Watch how the doctor perform Dix-Hallpike below:
The use of medical prescription to this kind vertigo or dizziness is NOT really that effective.
These are the three main ways to treat BPPV:
i) Epley’s Maneuver
ii) Brandt-Daroff exercises
iii) Semont Maneuver
The Epley’s Maneuver or canalith repositioning procedure (CRP). The function is to move or reposition the small piece of bone-like calcium crystal debris (canalith) that is floating inside your inner ear, so that you don’t get the spinning sensation. It is usually performed by a doctor, a chiropractor, or a physical therapist.
How To Do Epley’s Maneuver
1. Firstly, you are seated upright on the bed with your legs fully extended.

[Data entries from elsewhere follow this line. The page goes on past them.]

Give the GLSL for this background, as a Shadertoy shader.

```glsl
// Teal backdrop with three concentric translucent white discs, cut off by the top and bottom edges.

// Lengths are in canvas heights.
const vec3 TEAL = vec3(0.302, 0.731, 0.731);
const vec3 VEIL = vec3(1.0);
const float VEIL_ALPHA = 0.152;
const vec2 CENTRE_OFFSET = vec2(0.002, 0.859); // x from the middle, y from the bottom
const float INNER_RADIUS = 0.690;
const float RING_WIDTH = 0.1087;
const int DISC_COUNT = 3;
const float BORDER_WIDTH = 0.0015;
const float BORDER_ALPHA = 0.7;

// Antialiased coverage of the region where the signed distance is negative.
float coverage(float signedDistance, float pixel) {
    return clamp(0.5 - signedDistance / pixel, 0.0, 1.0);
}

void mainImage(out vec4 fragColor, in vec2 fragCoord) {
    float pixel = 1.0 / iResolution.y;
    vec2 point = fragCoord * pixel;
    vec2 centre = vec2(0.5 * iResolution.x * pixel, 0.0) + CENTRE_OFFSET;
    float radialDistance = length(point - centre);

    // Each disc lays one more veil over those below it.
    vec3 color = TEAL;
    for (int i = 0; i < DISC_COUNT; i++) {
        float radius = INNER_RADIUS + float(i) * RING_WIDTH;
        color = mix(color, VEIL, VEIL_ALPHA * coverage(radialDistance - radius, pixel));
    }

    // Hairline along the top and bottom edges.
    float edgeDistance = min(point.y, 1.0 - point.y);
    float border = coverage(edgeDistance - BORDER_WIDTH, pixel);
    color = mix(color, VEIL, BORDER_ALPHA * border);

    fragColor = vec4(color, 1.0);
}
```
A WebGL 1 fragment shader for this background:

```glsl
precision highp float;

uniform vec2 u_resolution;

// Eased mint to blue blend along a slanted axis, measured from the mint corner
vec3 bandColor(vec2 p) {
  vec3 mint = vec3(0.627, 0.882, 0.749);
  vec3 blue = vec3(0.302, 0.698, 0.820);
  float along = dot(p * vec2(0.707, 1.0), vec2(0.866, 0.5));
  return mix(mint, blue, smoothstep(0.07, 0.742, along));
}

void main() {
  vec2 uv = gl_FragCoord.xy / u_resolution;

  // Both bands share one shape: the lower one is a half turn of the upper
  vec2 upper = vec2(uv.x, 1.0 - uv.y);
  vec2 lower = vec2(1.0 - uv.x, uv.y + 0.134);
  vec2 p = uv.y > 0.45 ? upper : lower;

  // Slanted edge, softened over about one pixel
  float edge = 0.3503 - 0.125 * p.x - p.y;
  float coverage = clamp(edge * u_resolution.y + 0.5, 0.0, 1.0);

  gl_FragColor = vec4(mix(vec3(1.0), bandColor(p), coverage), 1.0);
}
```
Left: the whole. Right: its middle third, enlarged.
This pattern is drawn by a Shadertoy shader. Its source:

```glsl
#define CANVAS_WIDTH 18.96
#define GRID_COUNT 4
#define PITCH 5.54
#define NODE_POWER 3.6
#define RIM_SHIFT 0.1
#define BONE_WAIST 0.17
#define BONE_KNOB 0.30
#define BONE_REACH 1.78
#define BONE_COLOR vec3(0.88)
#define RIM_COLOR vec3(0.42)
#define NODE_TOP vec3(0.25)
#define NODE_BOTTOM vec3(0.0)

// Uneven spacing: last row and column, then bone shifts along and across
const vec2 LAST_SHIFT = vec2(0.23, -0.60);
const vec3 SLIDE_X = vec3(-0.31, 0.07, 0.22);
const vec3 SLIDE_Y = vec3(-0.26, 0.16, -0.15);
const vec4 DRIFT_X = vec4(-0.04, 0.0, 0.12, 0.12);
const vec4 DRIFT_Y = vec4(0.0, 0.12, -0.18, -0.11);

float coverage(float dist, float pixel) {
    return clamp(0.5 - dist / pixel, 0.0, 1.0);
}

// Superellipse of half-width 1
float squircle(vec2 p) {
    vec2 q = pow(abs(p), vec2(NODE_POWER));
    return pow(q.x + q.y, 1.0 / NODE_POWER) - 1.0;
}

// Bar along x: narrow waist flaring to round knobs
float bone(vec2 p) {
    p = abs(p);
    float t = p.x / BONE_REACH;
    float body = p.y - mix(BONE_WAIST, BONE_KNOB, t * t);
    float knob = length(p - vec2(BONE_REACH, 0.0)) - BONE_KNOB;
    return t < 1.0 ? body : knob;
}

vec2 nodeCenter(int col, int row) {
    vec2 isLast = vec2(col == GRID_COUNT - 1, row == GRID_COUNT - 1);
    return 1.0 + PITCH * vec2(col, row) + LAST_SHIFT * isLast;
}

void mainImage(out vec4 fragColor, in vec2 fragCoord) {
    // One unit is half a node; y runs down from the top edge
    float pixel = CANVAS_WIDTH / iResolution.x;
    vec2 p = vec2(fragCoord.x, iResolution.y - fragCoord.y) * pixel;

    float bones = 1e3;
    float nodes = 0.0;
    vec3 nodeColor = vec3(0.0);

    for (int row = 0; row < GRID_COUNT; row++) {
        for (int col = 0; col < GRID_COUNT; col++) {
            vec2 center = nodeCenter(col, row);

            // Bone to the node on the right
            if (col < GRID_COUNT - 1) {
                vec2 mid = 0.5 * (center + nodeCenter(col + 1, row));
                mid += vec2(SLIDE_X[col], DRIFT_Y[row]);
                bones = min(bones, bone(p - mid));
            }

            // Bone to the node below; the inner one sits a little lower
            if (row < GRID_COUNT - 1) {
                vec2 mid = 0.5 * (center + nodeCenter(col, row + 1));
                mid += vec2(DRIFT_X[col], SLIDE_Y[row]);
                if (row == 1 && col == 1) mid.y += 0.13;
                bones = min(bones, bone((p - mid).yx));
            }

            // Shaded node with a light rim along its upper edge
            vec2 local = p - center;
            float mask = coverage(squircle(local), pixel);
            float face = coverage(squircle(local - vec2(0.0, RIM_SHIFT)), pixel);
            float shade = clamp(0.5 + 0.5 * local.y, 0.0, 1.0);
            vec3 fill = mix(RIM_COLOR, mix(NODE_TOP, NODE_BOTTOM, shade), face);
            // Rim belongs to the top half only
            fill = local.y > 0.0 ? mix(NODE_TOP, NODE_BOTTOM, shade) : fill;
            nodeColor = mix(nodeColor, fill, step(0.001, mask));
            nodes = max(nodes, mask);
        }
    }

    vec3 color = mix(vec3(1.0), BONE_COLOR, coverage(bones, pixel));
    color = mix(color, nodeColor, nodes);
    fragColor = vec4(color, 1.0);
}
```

2. With your head turned 45 degrees towards the affected side, the doctor will swiftly place you down backward on the bed, with your head over the edge of the bed for 20 seconds.
3. Then the head is turn 90 degrees to the other side for about 10 seconds.
4. Next your whole body is turned to lie on side way with your head facing the floor for 20 seconds.
5. Then slowly you can sit up.
Watch the video below performing canalith repositioning procedure for right BPPV:
Besides doing the Epley Maneuver, you can also try this method called Brandt-Daroff exercises. This exercise is to get the patient to get used to the position which causes the vertigo symptoms.
Remember these exercises will not cure this spinning condition, but over time they can reduce symptoms of vertigo. It just help to get over your vertigo sooner. You can do this yourself at home.
How To Do Brandt-Daroff exercise
1. Sit upright position.
2. Get into the lying position on one side with your nose pointed up at about a 45-degree angle or half-way to the ceiling.
3. Stay in this position for about 30 seconds.
4. Now slowly move back to the seated position and look straight ahead for 30 seconds.
5. Repeat the same procedure on the other side.
Do 5 repetitions of the exercise for at least
twice a day. You will feel dizzy, but it will become less intense with each repetition of the excercises.
Watch the video of how to do Brandt-Daroff exercise:
This procedure is performed with the help of a doctor or physical therapist. It is done by holding your head and firmly moved into different positions. This will make the crystal of calcium carbonate or canaliths (also known as otholiths) to move freely. This is the culprit which causes vertigo.
Watch the three videos of Semont Maneuver:
For left posterior BPPV
Disclaimer: The information and reference materials contained here are intended solely for the general information. It is not to be used for treatment purposes.If you have persistent health problems, please consult your health care provider.